One for the Road


TORTURE is not a pretty subject, and Harold Pinter's One for the Road (in a production by Tin Drum at the City Arts) is not a pretty play. But it gets to the heart and horror of its theme in a way that the documentary or printed word cannot, engaging the imagination and subliminal fears of its audience.

The setting is a prison for subversives in some unnamed dictatorship; by avoiding specifics of place and people, the play's focus on its characters and their situations widens to embrace a range of possible scenarios. Victor, the chiet interrogator, interviews a man, his wife and even his nine year old son. His role is to apply the finishing touches, to ensure that this man will not again inconvenience his masters.

As the man is brought to him, broken in body and near the limit of his spirit, Victor engages him in pseudo polite conversation. How are you, he asks solicitously, how is your wife, your son? His urbane talk is spiked with occasional and startling obscenities and he helps himself to several whiskeys as he plants even deeper fear and despair in the mind of his captive.

His separate interviews with the wife and, briefly, with the son are much more brutal affairs; they are incidental to his purpose, which he achieves with refined sadism. Victor has most of the dialogue here; the others are too afraid and brutalised to speak except when commanded. But the roles are finely written, and all require discipline and timing. Ken Harmon, Ronan Grealy and Susan Church deliver them with disturbing intensity.

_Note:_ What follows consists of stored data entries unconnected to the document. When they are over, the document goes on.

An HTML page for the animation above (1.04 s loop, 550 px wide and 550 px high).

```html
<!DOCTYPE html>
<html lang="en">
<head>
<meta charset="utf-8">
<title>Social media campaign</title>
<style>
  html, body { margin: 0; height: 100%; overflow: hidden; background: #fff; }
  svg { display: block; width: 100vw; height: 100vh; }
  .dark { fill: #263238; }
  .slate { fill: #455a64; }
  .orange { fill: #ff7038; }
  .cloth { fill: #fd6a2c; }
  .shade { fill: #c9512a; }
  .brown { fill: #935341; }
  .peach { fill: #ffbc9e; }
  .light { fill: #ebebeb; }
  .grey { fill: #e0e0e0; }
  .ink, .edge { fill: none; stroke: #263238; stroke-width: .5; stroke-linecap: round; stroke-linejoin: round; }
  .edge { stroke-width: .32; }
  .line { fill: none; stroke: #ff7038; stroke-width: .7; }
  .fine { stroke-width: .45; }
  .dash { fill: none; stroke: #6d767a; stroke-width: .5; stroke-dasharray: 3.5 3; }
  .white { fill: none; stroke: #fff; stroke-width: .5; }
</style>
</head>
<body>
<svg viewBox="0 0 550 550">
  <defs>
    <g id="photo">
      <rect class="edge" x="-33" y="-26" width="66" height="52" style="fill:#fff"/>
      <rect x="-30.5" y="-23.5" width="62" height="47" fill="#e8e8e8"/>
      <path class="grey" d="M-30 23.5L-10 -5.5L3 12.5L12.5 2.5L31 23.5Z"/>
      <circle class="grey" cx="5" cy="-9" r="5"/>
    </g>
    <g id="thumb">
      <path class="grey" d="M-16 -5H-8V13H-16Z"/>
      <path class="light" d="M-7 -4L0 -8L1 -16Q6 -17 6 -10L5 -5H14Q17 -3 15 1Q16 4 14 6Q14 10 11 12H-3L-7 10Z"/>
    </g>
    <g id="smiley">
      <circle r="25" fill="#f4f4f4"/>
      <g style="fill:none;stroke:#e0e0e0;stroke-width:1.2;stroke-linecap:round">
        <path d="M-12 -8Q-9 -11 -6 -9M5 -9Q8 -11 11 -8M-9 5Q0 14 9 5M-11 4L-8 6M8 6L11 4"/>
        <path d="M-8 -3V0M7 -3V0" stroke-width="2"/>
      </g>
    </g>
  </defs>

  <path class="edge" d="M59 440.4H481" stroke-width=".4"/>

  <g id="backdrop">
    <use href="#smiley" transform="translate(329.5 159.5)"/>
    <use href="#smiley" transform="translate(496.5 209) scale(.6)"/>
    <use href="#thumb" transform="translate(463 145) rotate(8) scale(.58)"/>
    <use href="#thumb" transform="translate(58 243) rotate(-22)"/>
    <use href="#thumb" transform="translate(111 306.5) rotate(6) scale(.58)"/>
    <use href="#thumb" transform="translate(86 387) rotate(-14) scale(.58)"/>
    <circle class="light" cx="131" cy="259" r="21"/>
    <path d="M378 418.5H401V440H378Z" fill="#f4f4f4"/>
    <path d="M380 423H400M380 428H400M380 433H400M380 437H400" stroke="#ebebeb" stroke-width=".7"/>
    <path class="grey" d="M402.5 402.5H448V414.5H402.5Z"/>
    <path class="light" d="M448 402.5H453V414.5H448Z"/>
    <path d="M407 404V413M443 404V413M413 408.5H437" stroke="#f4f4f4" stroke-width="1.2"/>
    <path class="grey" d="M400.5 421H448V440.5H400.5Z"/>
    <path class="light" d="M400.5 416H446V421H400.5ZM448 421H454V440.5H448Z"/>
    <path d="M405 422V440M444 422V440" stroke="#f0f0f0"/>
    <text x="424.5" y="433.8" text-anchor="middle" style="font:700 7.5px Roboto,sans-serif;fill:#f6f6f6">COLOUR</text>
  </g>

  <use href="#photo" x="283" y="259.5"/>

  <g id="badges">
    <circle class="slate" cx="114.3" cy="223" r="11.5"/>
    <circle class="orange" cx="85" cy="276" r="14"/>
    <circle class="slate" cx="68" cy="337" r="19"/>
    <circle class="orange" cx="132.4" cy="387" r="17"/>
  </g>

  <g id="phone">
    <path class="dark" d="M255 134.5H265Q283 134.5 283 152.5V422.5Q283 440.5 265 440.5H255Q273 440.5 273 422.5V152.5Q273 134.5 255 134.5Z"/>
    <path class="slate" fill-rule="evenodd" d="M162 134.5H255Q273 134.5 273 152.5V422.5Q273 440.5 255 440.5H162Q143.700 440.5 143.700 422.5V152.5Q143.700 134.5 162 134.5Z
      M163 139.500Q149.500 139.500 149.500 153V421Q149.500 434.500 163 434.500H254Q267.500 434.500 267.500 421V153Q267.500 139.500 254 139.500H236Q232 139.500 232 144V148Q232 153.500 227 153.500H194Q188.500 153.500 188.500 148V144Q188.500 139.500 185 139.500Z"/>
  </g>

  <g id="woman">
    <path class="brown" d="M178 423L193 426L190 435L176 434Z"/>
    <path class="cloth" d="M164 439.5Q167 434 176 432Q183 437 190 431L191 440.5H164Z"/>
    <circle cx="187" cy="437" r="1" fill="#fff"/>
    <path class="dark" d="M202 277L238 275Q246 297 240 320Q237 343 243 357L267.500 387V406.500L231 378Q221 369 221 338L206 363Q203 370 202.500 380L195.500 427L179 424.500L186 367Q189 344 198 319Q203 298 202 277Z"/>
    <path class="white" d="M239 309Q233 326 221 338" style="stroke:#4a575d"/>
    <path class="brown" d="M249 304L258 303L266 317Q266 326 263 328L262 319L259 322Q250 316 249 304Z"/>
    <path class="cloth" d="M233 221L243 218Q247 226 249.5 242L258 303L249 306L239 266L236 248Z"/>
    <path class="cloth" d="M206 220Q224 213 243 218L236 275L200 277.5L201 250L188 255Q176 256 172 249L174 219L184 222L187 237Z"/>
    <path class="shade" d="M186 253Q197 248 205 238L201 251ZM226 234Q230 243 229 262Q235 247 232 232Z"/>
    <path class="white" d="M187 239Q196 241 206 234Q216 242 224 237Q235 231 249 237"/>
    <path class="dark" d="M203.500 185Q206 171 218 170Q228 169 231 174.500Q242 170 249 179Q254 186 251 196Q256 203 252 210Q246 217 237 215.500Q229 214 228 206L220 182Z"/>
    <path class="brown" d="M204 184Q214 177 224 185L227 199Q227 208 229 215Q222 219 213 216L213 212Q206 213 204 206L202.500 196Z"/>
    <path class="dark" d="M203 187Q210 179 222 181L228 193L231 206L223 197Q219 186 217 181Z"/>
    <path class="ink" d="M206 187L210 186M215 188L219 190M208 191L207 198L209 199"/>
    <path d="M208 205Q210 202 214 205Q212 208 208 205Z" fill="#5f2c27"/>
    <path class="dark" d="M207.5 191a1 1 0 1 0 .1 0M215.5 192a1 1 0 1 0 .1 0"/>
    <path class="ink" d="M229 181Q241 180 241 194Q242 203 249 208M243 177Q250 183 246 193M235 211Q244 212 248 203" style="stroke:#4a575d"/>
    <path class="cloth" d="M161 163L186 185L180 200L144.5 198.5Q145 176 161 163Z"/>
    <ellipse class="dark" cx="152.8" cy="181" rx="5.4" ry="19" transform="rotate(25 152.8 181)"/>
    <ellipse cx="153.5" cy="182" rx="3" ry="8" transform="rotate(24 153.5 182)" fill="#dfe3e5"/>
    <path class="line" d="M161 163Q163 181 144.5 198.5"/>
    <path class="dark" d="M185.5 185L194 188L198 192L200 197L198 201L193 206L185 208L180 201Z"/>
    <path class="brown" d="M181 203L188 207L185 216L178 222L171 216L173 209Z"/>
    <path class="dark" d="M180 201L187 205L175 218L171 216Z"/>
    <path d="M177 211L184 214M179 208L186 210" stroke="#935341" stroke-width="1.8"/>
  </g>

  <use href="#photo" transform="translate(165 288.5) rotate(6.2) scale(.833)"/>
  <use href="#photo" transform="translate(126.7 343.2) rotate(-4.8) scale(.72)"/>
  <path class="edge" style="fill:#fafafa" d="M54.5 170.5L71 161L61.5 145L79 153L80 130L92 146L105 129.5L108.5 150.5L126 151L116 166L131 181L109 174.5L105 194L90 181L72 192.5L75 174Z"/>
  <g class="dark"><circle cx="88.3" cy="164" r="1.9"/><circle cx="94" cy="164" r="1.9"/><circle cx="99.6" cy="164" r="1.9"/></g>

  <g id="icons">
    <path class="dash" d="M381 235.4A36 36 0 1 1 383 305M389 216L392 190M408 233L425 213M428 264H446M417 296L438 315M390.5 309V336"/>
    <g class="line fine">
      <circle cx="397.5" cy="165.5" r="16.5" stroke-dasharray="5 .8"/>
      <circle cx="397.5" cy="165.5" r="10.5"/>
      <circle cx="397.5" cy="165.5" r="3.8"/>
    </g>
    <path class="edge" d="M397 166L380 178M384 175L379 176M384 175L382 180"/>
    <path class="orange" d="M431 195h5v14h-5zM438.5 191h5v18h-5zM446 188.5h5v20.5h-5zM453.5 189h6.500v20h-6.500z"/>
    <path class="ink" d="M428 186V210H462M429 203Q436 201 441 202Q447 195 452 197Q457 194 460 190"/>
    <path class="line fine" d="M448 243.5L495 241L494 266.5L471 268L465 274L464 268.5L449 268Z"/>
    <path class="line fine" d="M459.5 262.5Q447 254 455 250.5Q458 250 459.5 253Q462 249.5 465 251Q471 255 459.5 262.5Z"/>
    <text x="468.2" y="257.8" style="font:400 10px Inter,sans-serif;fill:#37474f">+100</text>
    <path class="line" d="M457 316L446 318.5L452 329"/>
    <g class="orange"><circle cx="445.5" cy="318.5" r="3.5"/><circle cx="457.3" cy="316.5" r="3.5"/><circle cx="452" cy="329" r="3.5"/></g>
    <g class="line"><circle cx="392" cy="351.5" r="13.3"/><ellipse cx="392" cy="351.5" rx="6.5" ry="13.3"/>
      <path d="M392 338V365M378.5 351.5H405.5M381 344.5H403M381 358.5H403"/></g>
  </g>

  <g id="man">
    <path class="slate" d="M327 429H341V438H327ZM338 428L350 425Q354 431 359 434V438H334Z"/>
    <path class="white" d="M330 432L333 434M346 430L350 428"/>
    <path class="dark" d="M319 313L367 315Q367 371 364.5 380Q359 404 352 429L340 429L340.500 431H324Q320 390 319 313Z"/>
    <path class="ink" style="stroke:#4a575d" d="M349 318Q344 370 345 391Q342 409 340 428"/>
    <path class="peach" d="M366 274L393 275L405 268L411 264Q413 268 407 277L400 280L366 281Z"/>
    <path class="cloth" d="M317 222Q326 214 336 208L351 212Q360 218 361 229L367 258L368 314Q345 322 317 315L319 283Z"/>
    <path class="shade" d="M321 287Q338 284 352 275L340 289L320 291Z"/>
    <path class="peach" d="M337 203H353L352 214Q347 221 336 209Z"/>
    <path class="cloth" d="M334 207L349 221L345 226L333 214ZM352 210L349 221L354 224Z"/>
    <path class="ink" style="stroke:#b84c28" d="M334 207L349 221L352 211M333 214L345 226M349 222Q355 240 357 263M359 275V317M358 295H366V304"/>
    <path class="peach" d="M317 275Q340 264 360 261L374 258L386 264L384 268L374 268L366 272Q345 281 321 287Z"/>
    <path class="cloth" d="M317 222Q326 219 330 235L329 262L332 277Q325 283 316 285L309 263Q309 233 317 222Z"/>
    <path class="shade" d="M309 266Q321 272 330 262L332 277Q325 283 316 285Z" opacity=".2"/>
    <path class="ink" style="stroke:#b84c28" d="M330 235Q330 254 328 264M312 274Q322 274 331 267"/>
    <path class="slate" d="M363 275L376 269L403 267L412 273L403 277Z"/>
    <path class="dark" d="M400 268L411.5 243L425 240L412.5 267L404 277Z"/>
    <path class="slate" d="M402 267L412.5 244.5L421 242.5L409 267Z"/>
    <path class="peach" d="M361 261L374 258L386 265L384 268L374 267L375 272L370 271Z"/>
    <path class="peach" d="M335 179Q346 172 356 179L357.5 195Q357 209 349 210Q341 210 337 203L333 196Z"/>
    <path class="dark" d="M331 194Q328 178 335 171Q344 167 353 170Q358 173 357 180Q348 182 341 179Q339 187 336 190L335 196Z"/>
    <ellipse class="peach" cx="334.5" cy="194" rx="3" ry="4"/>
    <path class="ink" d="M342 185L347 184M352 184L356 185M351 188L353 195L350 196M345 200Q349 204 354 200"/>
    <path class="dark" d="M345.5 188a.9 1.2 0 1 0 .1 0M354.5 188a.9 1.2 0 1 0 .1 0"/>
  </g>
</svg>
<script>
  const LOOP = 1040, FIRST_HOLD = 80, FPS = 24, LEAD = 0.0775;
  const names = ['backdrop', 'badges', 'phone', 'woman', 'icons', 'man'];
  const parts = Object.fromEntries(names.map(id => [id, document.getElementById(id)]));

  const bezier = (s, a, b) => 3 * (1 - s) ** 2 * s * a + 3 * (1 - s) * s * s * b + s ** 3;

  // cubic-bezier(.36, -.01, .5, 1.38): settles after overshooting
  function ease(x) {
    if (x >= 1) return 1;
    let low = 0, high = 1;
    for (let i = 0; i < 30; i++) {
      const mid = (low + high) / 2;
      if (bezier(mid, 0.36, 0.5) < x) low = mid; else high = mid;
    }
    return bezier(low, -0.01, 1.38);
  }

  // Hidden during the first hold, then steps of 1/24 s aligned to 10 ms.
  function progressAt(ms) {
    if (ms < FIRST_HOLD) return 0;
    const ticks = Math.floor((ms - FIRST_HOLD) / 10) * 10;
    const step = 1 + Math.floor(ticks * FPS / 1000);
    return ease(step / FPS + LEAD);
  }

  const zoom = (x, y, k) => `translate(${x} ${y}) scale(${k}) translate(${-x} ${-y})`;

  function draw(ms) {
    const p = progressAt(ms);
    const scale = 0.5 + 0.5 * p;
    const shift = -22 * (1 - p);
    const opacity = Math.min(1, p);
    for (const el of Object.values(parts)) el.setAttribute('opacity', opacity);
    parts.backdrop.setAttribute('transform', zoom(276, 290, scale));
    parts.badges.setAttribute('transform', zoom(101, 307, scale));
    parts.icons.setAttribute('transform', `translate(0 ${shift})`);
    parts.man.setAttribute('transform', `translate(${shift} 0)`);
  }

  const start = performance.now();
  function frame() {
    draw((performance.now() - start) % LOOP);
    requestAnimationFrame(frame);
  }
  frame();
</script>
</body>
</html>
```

Julian Hills directs the hour long piece with the right pace and atmosphere, against a good set design by Brendan McDonnell.